A bouquet of death:
While doing my research for the trip, I came across the story of an amazing woman, Miguelina Martizez. She was so afraid of her husband that she’d gone to the country’s courts 18 times, just to try for a restraining order. In desperation, she even made a video and posted it on YouTube. But the justice system in the DR is slow to protect women, often tragically so. It failed the 31-year-old mother and her four young children. When her husband came into the beauty parlor where  Miguelina works, he was holding a bouquet of flowers. But this was no peace offering. Within the blossoms was hidden a knife, which he used to stab Miguelina more than two dozen times.

I was heartbroken to read that Miguelina’s story is no anomaly. Statistics show that every 48 hours, a husband or ex-husband kills a woman in the DR. That number may vary slightly from Afghanistan to Colombia to India — but the general idea is tragically similar.

Dreaming of a better life:
Amazingly though, and in spite of their circumstances, these women still desire to fight against these wrongs. They dream of a better life. I was encouraged to read about a World Vision program in the DR which helps young people pave the way for the future by repairing the gap between genders.

Teenage girls and boys play sports and games together. Then, with the help of a leader gifted at working with youth, they sit on plastic lawn chairs to talk about issues affecting them all. “He included me,” says a girl, sixteen-year-old Beri, of the kind and gentle group leader.” He said, “How do you feel? How are things going?” Beri’s own father had left her family when she was just a little girl. Before coming to the group, she’d been struggling with depression.

As the young women speak, the young men learn to listen. Boys who witnessed their fathers beating their mothers are able to choose a new path for their futures. “I’ve learned how to stop domestic violence, and how to treat women right,” said one 19-year-old man, who says he’s learning things his parents did not know. “I am different from the former generation.”

Michelle presents an Epiphone acoustic guitar to a boy from the Dominican Republic

Strong as steel:
I visited a place where World Vision provides music education to boys and girls, helping them discover their talents.
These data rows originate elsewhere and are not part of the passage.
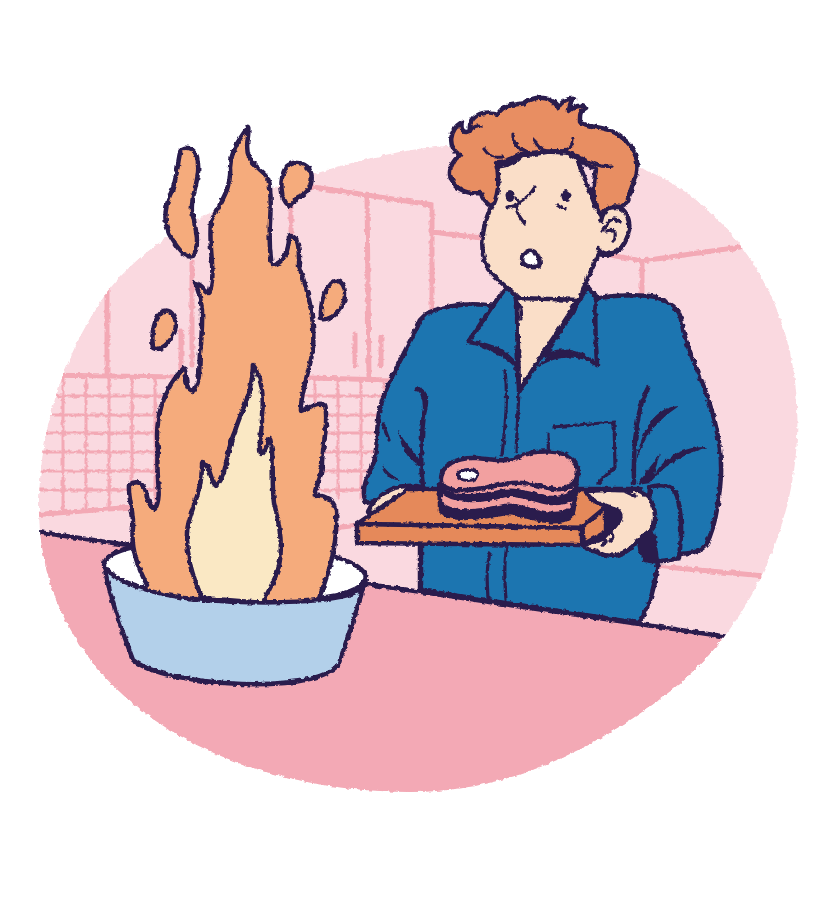
<!DOCTYPE html>
<html lang="en">
<head>
<meta charset="utf-8">
<title>Kitchen fire</title>
<style>
:root {
  --ink: #2a1c4d;
  --paper: #ffffff;
  --wall: #fad9e0;
  --counter: #f3a9b5;
  --flame: #f5ab7c;
  --flame-core: #fae8c4;
  --bowl: #b3d0ea;
  --shirt: #1f75b0;
  --skin: #fadec8;
  --hair: #e88e62;
  --board: #e5895a;
  --meat: #f2a0a0;
}
html, body { margin: 0; padding: 0; background: var(--paper); overflow: hidden; }
svg { display: block; width: 825px; height: 900px; }
.wall { fill: var(--wall); }
.counter { fill: var(--counter); }
.cabinets { fill: none; stroke: var(--counter); stroke-width: 5; stroke-linecap: round; }
.tiles { fill: none; stroke: var(--counter); stroke-width: 3; }
.outlined { stroke: var(--ink); stroke-width: 4.5; stroke-linecap: round; stroke-linejoin: round; }
.line { fill: none; }
.thin { fill: none; stroke-width: 3.2; }
.ink { fill: var(--ink); }
.flame { fill: var(--flame); }
.flame-core { fill: var(--flame-core); }
.bowl { fill: var(--bowl); }
.white { fill: var(--paper); }
.shirt { fill: var(--shirt); }
.skin { fill: var(--skin); }
.hair { fill: var(--hair); }
.board { fill: var(--board); }
.meat { fill: var(--meat); }
</style>
</head>
<body>
<svg viewBox="0 0 825 900" role="img" aria-label="A worried man holding a steak on a board beside a bowl in flames">
  <defs>
    <filter id="crayon-edge" x="0" y="0" width="825" height="900" filterUnits="userSpaceOnUse">
      <feTurbulence type="fractalNoise" baseFrequency="0.22" numOctaves="2" seed="4" result="grain"/>
      <feDisplacementMap in="SourceGraphic" in2="grain" scale="4" xChannelSelector="R" yChannelSelector="G"/>
    </filter>
    <clipPath id="backdrop-shape">
      <path d="M39 515C38 440 58 362 107 292C150 238 210 208 290 182C345 163 400 149 447 146C540 140 625 155 668 181C712 206 745 245 766 286C788 328 800 380 797 438C794 510 766 583 724 637C690 681 640 718 578 750C525 777 470 792 410 792C320 792 235 770 170 730C95 684 42 610 39 515Z"/>
    </clipPath>
    <clipPath id="left-tiles">
      <path d="M30 376L186 376L186 505L30 516Z"/>
    </clipPath>
    <clipPath id="right-tiles">
      <path d="M300 377L386 381L372 500L300 497Z"/>
    </clipPath>
    <path id="tile-grid" d="M0 0V145M23 0V145M46 0V145M69 0V145M92 0V145M115 0V145M138 0V145M-30 20H160M-30 39H160M-30 57H160M-30 76H160M-30 95H160M-30 114H160"/>
  </defs>

  <g filter="url(#crayon-edge)">
    <g id="kitchen" clip-path="url(#backdrop-shape)">
      <rect class="wall" width="825" height="900"/>
      <g class="tiles">
        <g clip-path="url(#left-tiles)"><use href="#tile-grid" x="63" y="376"/></g>
        <g clip-path="url(#right-tiles)"><use href="#tile-grid" x="315" y="376"/></g>
      </g>
      <g class="cabinets">
        <path d="M107 285V372M192 262V365M30 375L182 377M30 515L160 505M310 378L390 380M300 185L432 205V310M291 188V240M367 196L369 376M432 232L490 239M600 253L642 261L740 247M642 261V300M655 566L765 576M335 528L365 524"/>
        <path d="M181 332V368M355 334V366M381 337V366"/>
      </g>
      <path class="counter" d="M30 531L730 637L760 800H30Z"/>
      <path class="outlined line" d="M30 531L135 546M360 583L735 638"/>
    </g>

    <g id="man" class="outlined">
      <path class="shirt" d="M420 520H660C660 560 655 602 638 623L420 590Z"/>
      <path class="shirt" d="M427 313C450 304 475 303 495 306L520 300H590C610 295 640 294 656 297C670 303 680 308 681 320C685 345 696 365 705 390C716 420 722 450 721 475C719 505 714 530 706 545C699 553 690 553 679 554L650 500L640 530H420L425 490L366 503C361 492 365 480 374 462C378 445 376 430 379 413C384 385 405 355 420 320Z"/>
      <path class="line" d="M417 389C428 392 427 402 424 414C421 440 420 465 423 487M421 545V590M648 388C638 405 633 440 634 483"/>
      <path class="ink" stroke="none" d="M417 386C429 391 431 402 422 418C425 402 420 394 417 386ZM398 430C405 444 415 452 419 459L420 467C409 461 400 446 398 430ZM382 464C388 474 396 477 400 480C390 481 384 474 382 464ZM679 406C655 407 641 429 636 463C644 437 654 423 679 406ZM708 447C680 446 660 459 650 483C666 464 682 455 708 447ZM660 453C654 464 642 475 637 484L652 482Z"/>
      <path class="thin" d="M383 424L389 440M505 371C508 395 506 420 502 455M519 390L516 452M490 553C486 568 487 580 488 598M507 546C503 565 505 585 506 600M549 478L548 434M553 427L614 422L615 467L598 483"/>

      <path class="skin" d="M505 255V285L517 305L519 392L540 358L572 310L594 255Z"/>
      <path class="shirt" d="M508 286C493 302 485 319 468 342C490 344 507 351 518 368L517 312C518 300 514 290 508 286Z"/>
      <path class="shirt" d="M587 286C579 305 563 325 545 356C562 348 580 351 597 365C596 340 594 322 596 297Z"/>
      <path class="ink" stroke="none" d="M470 342C485 351 505 353 517 371L518 393C515 368 512 350 495 346ZM535 369C550 350 575 342 597 365C577 354 556 355 535 369Z"/>

      <path class="skin" d="M497 168C500 190 492 202 486 220C481 238 481 256 488 269C498 282 507 286 518 298L580 300C585 282 592 268 599 254C615 258 627 247 628 228C629 212 620 204 610 209L595 205L575 153L520 150Z"/>
      <path class="hair" d="M492 207C485 203 482 198 481 193C466 195 453 188 450 175C449 166 455 159 460 155C447 147 449 130 462 122C460 130 464 134 470 131C468 117 482 109 498 114C505 101 524 106 525 102C539 94 554 98 558 108C562 101 567 98 574 99C568 104 570 108 569 111C576 105 582 105 586 108C579 111 580 116 580 122C590 129 607 125 621 137C639 149 640 170 634 180C629 193 631 203 620 207C609 205 605 210 601 215C591 203 593 187 596 169C585 165 575 158 566 152C549 149 531 154 520 154C513 162 504 166 496 163C501 182 497 199 492 207Z"/>
      <path class="skin" d="M601 221C603 207 618 202 626 213C634 228 626 248 613 253C606 255 601 253 598 248"/>
      <path class="thin" d="M602 231C609 218 616 216 620 223M606 231C616 228 617 235 613 242M470 131C473 126 478 125 481 127M484 149C489 157 495 158 502 157M513 134C513 143 518 149 526 151M534 139C537 147 541 150 548 151M565 150C572 147 573 143 573 139M566 151C585 158 596 169 612 166"/>
      <path class="ink" stroke="none" d="M497 160C510 160 518 150 530 152L566 149L573 155C552 150 540 157 523 157C515 165 505 169 498 168Z"/>
      <ellipse class="ink" stroke="none" cx="510" cy="196" rx="4.5" ry="6"/>
      <ellipse class="ink" stroke="none" cx="566" cy="196" rx="4.5" ry="6"/>
      <path class="thin" d="M535 187C530 195 526 199 519 202C513 207 518 215 525 224M508 207C513 207 517 205 520 202M520 202L516 199M558 205L565 209"/>
      <path class="white" d="M523 263C520 256 526 250 532 251C538 253 541 260 539 266C533 268 527 267 523 263Z"/>
      <path class="thin" d="M517 300C522 308 522 313 521 319"/>
    </g>

    <g id="steak-board" class="outlined">
      <path class="shirt" d="M650 487C667 482 676 488 678 500C683 520 681 540 679 558C665 562 655 562 645 560Z"/>
      <path class="ink" stroke="none" d="M637 538C645 530 655 528 656 536L659 560C645 565 636 556 637 538Z"/>
      <path class="skin" d="M368 512C373 498 391 486 407 486C422 485 432 490 429 498C423 503 414 500 405 502L380 512Z"/>
      <path class="board" d="M357 524L408 489H640L582 528Z"/>
      <path class="board" d="M357 524L582 528V545L357 543Z"/>
      <path class="board" d="M582 527L606 507V532L584 544Z"/>
      <path class="skin" d="M586 492C599 488 615 491 628 490C646 488 654 501 655 515C656 531 644 534 637 541C628 555 611 559 599 553C590 549 584 549 582 545L602 539L620 520C622 512 617 509 612 508C604 505 591 502 586 492Z"/>
      <path class="ink" stroke="none" d="M606 507C616 507 623 513 620 522C616 532 608 533 605 540L586 546L607 531Z"/>
      <path class="thin" d="M598 540C605 538 607 541 603 545M606 533C613 532 615 537 610 541M624 491L635 496M640 490L644 495"/>
      <path class="ink" d="M440 485V510C450 522 480 518 505 513C525 512 540 525 563 520C573 517 575 512 574 495L578 470Z"/>
      <path class="meat" d="M440 484V503C452 516 480 512 505 506C525 504 542 518 563 513C574 510 576 500 575 492L578 470Z"/>
      <path class="ink" d="M441 490C453 503 480 502 505 495C525 492 544 507 563 502C573 500 576 497 577 489L578 475Z"/>
      <path class="meat" d="M441 480V488C453 500 480 497 505 491C525 488 544 502 563 497C574 495 578 485 578 472Z"/>
      <path class="meat" d="M441 478C442 465 456 457 477 458C497 460 508 463 520 456C538 449 564 450 573 460C581 469 579 483 566 488C549 493 534 480 512 483C490 486 473 492 454 490C444 488 440 484 441 478Z"/>
      <ellipse class="white" cx="468" cy="475" rx="10" ry="5.5" stroke-width="3"/>
    </g>

    <g id="fire-bowl" class="outlined">
      <ellipse class="white" cx="235" cy="571" rx="131" ry="30" transform="rotate(3 235 571)"/>
      <path class="flame" stroke="none" d="M147 585C139 570 130 550 133 528C134 510 128 500 129 485C137 479 144 484 146 492C148 503 151 508 155 509C163 495 155 476 158 450C154 420 163 388 184 368C188 375 183 388 193 391C202 384 198 360 201 345C202 322 205 305 195 283C203 284 204 292 209 293C217 275 208 248 211 222C218 205 232 190 230 168C231 150 240 138 248 127C250 136 244 146 249 157C256 172 270 170 270 189C273 212 266 235 272 265C284 264 289 250 289 236C300 235 299 252 299 267C308 290 315 320 313 348C310 373 300 390 301 411C311 407 318 401 325 405C329 420 323 444 322 462C323 480 313 487 315 496C325 495 334 500 336 510C338 545 330 570 318 601L150 597Z"/>
      <path class="line" d="M147 585C139 570 130 550 133 528C134 510 128 500 129 485C137 479 144 484 146 492C148 503 151 508 155 509C163 495 155 476 158 450C154 420 163 388 184 368C188 375 183 388 193 391C202 384 198 360 201 345C202 322 205 305 195 283C203 284 204 292 209 293C217 275 208 248 211 222C218 205 232 190 230 168C231 150 240 138 248 127C250 136 244 146 249 157C256 172 270 170 270 189C273 212 266 235 272 265C284 264 289 250 289 236C300 235 299 252 299 267C308 290 315 320 313 348C310 373 300 390 301 411C311 407 318 401 325 405C329 420 323 444 322 462C323 480 313 487 315 496C325 495 334 500 336 510C338 545 330 570 318 601"/>
      <path class="flame-core" d="M202 598C192 575 186 555 187 532C188 512 203 494 202 463C211 464 210 482 216 486C228 475 225 453 235 431C242 408 253 393 253 365C262 376 264 400 262 414C263 432 257 444 261 454C268 450 267 439 270 438C275 458 271 480 274 503C280 525 283 548 279 566C275 582 267 592 263 603Z"/>
      <path class="bowl" d="M104 564C110 580 150 596 205 600C270 605 335 602 356 592C364 588 366 582 366 577C358 610 346 640 339 664C325 681 285 685 242 684C195 682 150 674 133 660C122 630 110 600 104 564Z"/>
    </g>

    <g id="sparks" class="outlined flame">
      <path d="M181 149C187 146 195 149 197 157C202 178 190 195 192 211C195 227 201 244 193 256C185 259 178 249 172 239C163 225 164 210 170 195C178 180 177 162 181 149Z"/>
      <path d="M289 206C280 199 279 179 286 167C294 159 308 163 311 173C314 184 307 195 298 197C294 200 294 204 289 206Z"/>
      <path d="M321 319C320 305 324 286 334 281C343 279 347 290 344 301C341 312 330 321 321 319Z"/>
      <path d="M153 348C151 334 154 317 163 311C172 308 178 320 175 331C170 343 161 352 153 348Z"/>
    </g>
  </g>
</svg>
</body>
</html>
With more self- confidence, they can find the strength to make their own decisions about what they want to do with their lives. For example, a delay in pregnancy, even marriage, will give them more of a chance to finish school and perhaps even start a career.

In situations where women are deprived of their fundamental rights and  freedoms, I always find myself wondering what I can do to help. I do know that education and open communication create awareness and the possibility for change. I want to be a part of that. If I can be a part of something that supports them in their fight, I have to do that.

As a songwriter, I give words to my experiences and observations. The chorus for my new single, “Strong” was written for girls and women around the world. They inspire me and I want to be there for them.

She’s strong as steel
Forged in the fire
Fighting through the scared and the tired
Always darkest before the dawn
She’s strong enough to bend
But never breaking
Strong in the face of the battle raging
Set on moving on
She’s Strong

World Vision Canada and readers can visit  www.worldvision.ca/michellewright to learn more information.